Now available for purchase in our Fine Art Galleries:
Majestic Gaze, Botswana, 2008
Photo by @beverlyjoubert "There are so few places left in the world where lions do reign supreme like this male whose shear power is irrepressible. The male lion in this photograph swam onto the island and challenged the two old male lions we called ‘Duba Males’, they were around 14 years old and he was around 6 and in his prime. He took over a pride of 9 lionesses called the Tsaro Pride (named after the Taaro palms as they would use them for shade or to hide in the palm fronds to be more effective during the hunt). He is the father of all the cubs on the island today. We named him ‘Wild Supreme’ as he appeared so majestic and confident, the ultimate lion in his prime. Lions in the Okavango Delta at Duba Plains dominate the landscape the other prides and buffalo herds and anything he casts his eyes on. lions in Botswana are fortunate unlike 660 other male lions for which hunting permits are issued each year." Available as a chromogenic print framed or unframed in sizes up to 2.0m.
For information on how to purchase this and more limited edition fine art by @beverlyjoubert, please visit one of our many National Geographic Fine Art Galleries, contact us on Instagram or find us online at natgeofineart.com.
‘Fulang-Chang and I’
In two parts, oil on composition board with painted mirror frame
The Museum of Modern Art @themuseumofmodernart

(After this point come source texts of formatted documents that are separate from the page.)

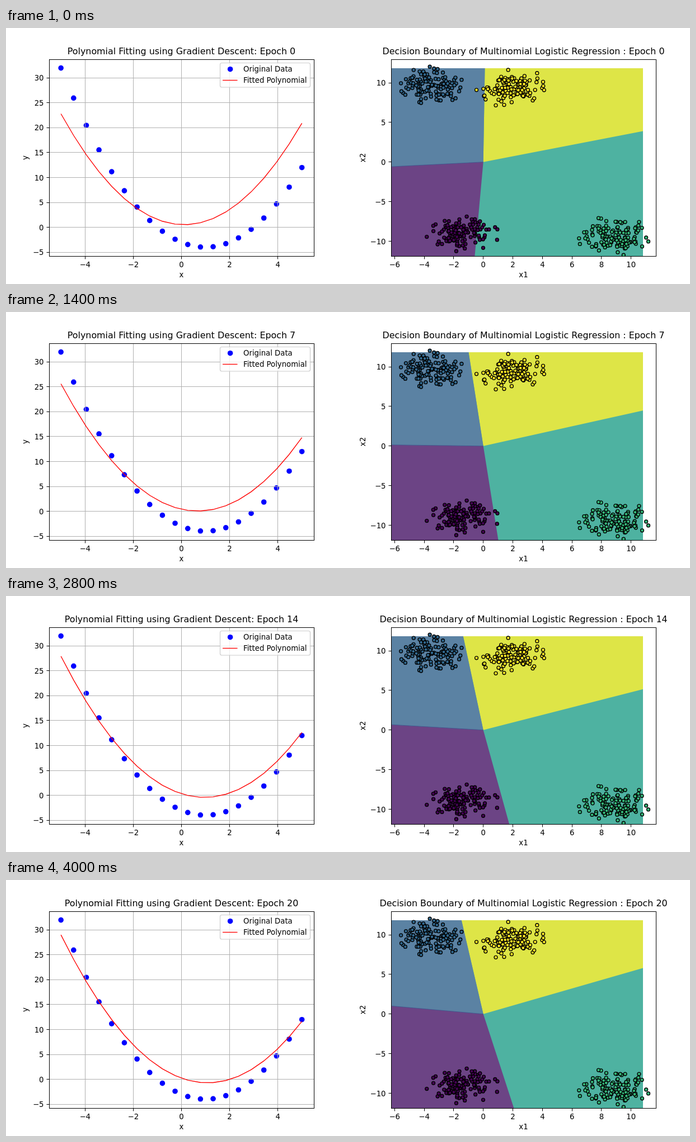
An HTML page with a canvas that plays this animation: 1222 by 458 pixels, repeating every 4200 ms.

```html
<!DOCTYPE html>
<html lang="en">
<head>
<meta charset="utf-8">
<title>Gradient descent</title>
<style>
html, body { margin: 0; width: 100%; height: 100%; overflow: hidden; background: #fff; }
canvas { display: block; }
</style>
</head>
<body>
<canvas id="stage" width="1222" height="458"></canvas>
<script>
const g = document.getElementById('stage').getContext('2d');
const STEP = 200, EPOCHS = 21;
const TOP = 56.5, BOTTOM = 408.5;

const range = (from, to, step) =>
  Array.from({ length: (to - from) / step + 1 }, (_, i) => from + i * step);

const fitPlot = {
  left: 77.5, right: 550.5,
  px: x => 313.4 + x * 43.05, py: y => 356.56 - y * 8.905,
  xTicks: range(-4, 4, 2), yTicks: range(-5, 30, 5),
  xName: 'x', yName: 'y', yNameX: 38.5, title: 'Polynomial Fitting using Gradient Descent: Epoch '
};
const classPlot = {
  left: 688.5, right: 1161.5,
  px: x => 852.7 + x * 26.41, py: y => 239.8 - y * 14.17,
  xTicks: range(-6, 10, 2), yTicks: range(-10, 10, 5),
  xName: 'x1', yName: 'x2', yNameX: 641.5, title: 'Decision Boundary of Multinomial Logistic Regression : Epoch '
};

// Samples of x² - 2x - 3 and the descent towards it
const xs = Array.from({ length: 20 }, (_, i) => -5 + i * 10 / 19);
const mean = f => xs.reduce((sum, x) => sum + f(x), 0) / xs.length;
const truth = x => x * x - 2 * x - 3;
const fits = [{ a: 0.853, b: -0.19, c: 0.53 }];
while (fits.length < EPOCHS) {
  const { a, b, c } = fits[fits.length - 1];
  const error = x => a * x * x + b * x + c - truth(x);
  const rate = 0.01;
  fits.push({
    a: a - rate * mean(x => error(x) * x * x),
    b: b - rate * mean(x => error(x) * x),
    c: c - rate * mean(error)
  });
}

// Four seeded normal clusters with unit spread
let seed = 11;
function random() {
  seed = (seed * 1664525 + 1013904223) % 4294967296;
  return seed / 4294967296;
}
function cluster(fill, x, y) {
  const points = Array.from({ length: 125 }, () => {
    const r = Math.sqrt(-2 * Math.log(1 - 0.96 * random()));
    const turn = random() * 2 * Math.PI;
    return [x + r * Math.cos(turn), y + r * Math.sin(turn)];
  });
  return { fill, points };
}
const clusters = [
  cluster('#440154', -1.4, -8.9),
  cluster('#31688e', -3.5, 9.6),
  cluster('#35b779', 8.8, -9.4),
  cluster('#fde725', 1.9, 9.4)
];

function trace(points) {
  g.beginPath();
  points.forEach(([x, y]) => g.lineTo(x, y));
}
function line(points, color, width) {
  trace(points);
  g.strokeStyle = color;
  g.lineWidth = width;
  g.stroke();
}
function area(points, color) {
  trace(points);
  g.fillStyle = color;
  g.fill();
}
function dot(x, y, r, fill) {
  g.beginPath();
  g.arc(x, y, r, 0, 2 * Math.PI);
  g.fillStyle = fill;
  g.fill();
}
function text(str, x, y, align = 'center', size = 13.25) {
  g.font = size + 'px "DejaVu Sans", Verdana, sans-serif';
  g.textAlign = align;
  g.fillStyle = '#000';
  g.fillText(str, x, y);
}
const snap = v => Math.floor(v) + 0.5;
const label = n => String(n).replace('-', '\u2212');

function clipped(p, draw) {
  g.save();
  g.beginPath();
  g.rect(p.left, TOP, p.right - p.left, BOTTOM - TOP);
  g.clip();
  draw();
  g.restore();
}

function axes(p, epoch) {
  for (const n of p.xTicks) {
    const x = snap(p.px(n));
    line([[x, BOTTOM], [x, BOTTOM + 5]], '#000', 1);
    text(label(n), p.px(n), 428);
  }
  for (const n of p.yTicks) {
    const y = snap(p.py(n));
    line([[p.left, y], [p.left - 5, y]], '#000', 1);
    text(label(n), p.left - 10, Math.round(p.py(n) + 5), 'right');
  }
  g.strokeStyle = '#000';
  g.lineWidth = 1;
  g.strokeRect(p.left, TOP, p.right - p.left, BOTTOM - TOP);
  const middle = (p.left + p.right) / 2 - 0.5;
  text(p.title + epoch, middle, 47, 'center', 15.9);
  text(p.xName, middle, 446);
  g.save();
  g.translate(p.yNameX, 232);
  g.rotate(-Math.PI / 2);
  text(p.yName, 0, 0);
  g.restore();
}

function legend() {
  g.beginPath();
  g.roundRect(382.5, 62.5, 161, 43.5, 3);
  g.fillStyle = 'rgba(255,255,255,.8)';
  g.fill();
  g.strokeStyle = '#ccc';
  g.lineWidth = 1.2;
  g.stroke();
  dot(400.6, 73.7, 4.8, '#00f');
  line([[387, 93.5], [413.5, 93.5]], '#f00', 1.35);
  text('Original Data', 424, 77.5, 'left');
  text('Fitted Polynomial', 424, 97.5, 'left');
}

function drawFit(epoch) {
  const p = fitPlot, { a, b, c } = fits[epoch];
  xs.forEach(x => dot(p.px(x), p.py(truth(x)), 4.8, '#00f'));
  p.xTicks.forEach(n => line([[snap(p.px(n)), TOP], [snap(p.px(n)), BOTTOM]], '#b0b0b0', 1));
  p.yTicks.forEach(n => line([[p.left, snap(p.py(n))], [p.right, snap(p.py(n))]], '#b0b0b0', 1));
  line(xs.map(x => [p.px(x), p.py(a * x * x + b * x + c)]), '#f00', 1.35);
  axes(p, epoch);
  legend();
}

function drawClasses(epoch) {
  const p = classPlot;
  const l = p.left, r = 1138, t = 72, b = BOTTOM;
  const hub = [p.px(0), p.py(0)];
  const up = [811.8 + 43.7 * Math.exp(-0.156 * epoch), t];
  const west = [l, 209.8 + 38.3 * Math.exp(-0.045 * epoch)];
  const east = [r, 184.4 - 1.05 * epoch - 0.015 * epoch * epoch];
  const down = [916.4 - 79 * Math.exp(-0.109 * epoch), b];
  clipped(p, () => {
    area([[l, t], [r, t], [r, b], [l, b]], '#4eb2a1');
    area([hub, up, [r, t], east], '#dee547');
    area([hub, down, [l, b], west], '#6c4485');
    area([hub, west, [l, t], up], '#5b82a3');
    line([hub, west], 'rgba(62,80,140,.8)', 1);
    for (const { fill, points } of clusters) {
      for (const [x, y] of points) {
        dot(p.px(x), p.py(y), 2.95, fill);
        g.strokeStyle = '#000';
        g.lineWidth = 1.35;
        g.stroke();
      }
    }
  });
  axes(p, epoch);
}

function frame() {
  const epoch = Math.floor(performance.now() / STEP) % EPOCHS;
  g.fillStyle = '#fff';
  g.fillRect(0, 0, 1222, 458);
  drawFit(epoch);
  drawClasses(epoch);
  requestAnimationFrame(frame);
}
frame();
</script>
</body>
</html>
```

Fulang-Chang and I depicts Kahlo with one of her pet monkeys, interpreted by many as surrogates for the children she and Diego Rivera were unable to conceive. The painting was included in the first major exhibition of her work, held at Julien Levy Gallery in New York in 1938. In the essay that accompanied the show, the Surrealist leader André Breton described Kahlo's work as "a ribbon around a bomb" and hailed her as a self-created Surrealist painter. Although she appreciated his enthusiasm for her work, Kahlo did not agree with his assessment: "They thought I was a Surrealist but I wasn’t. I never painted dreams. I painted my own reality." Kahlo later gave this painting to her close friend Mary Sklar, attaching a mirror to it so that, if Sklar chose, the two friends could be together.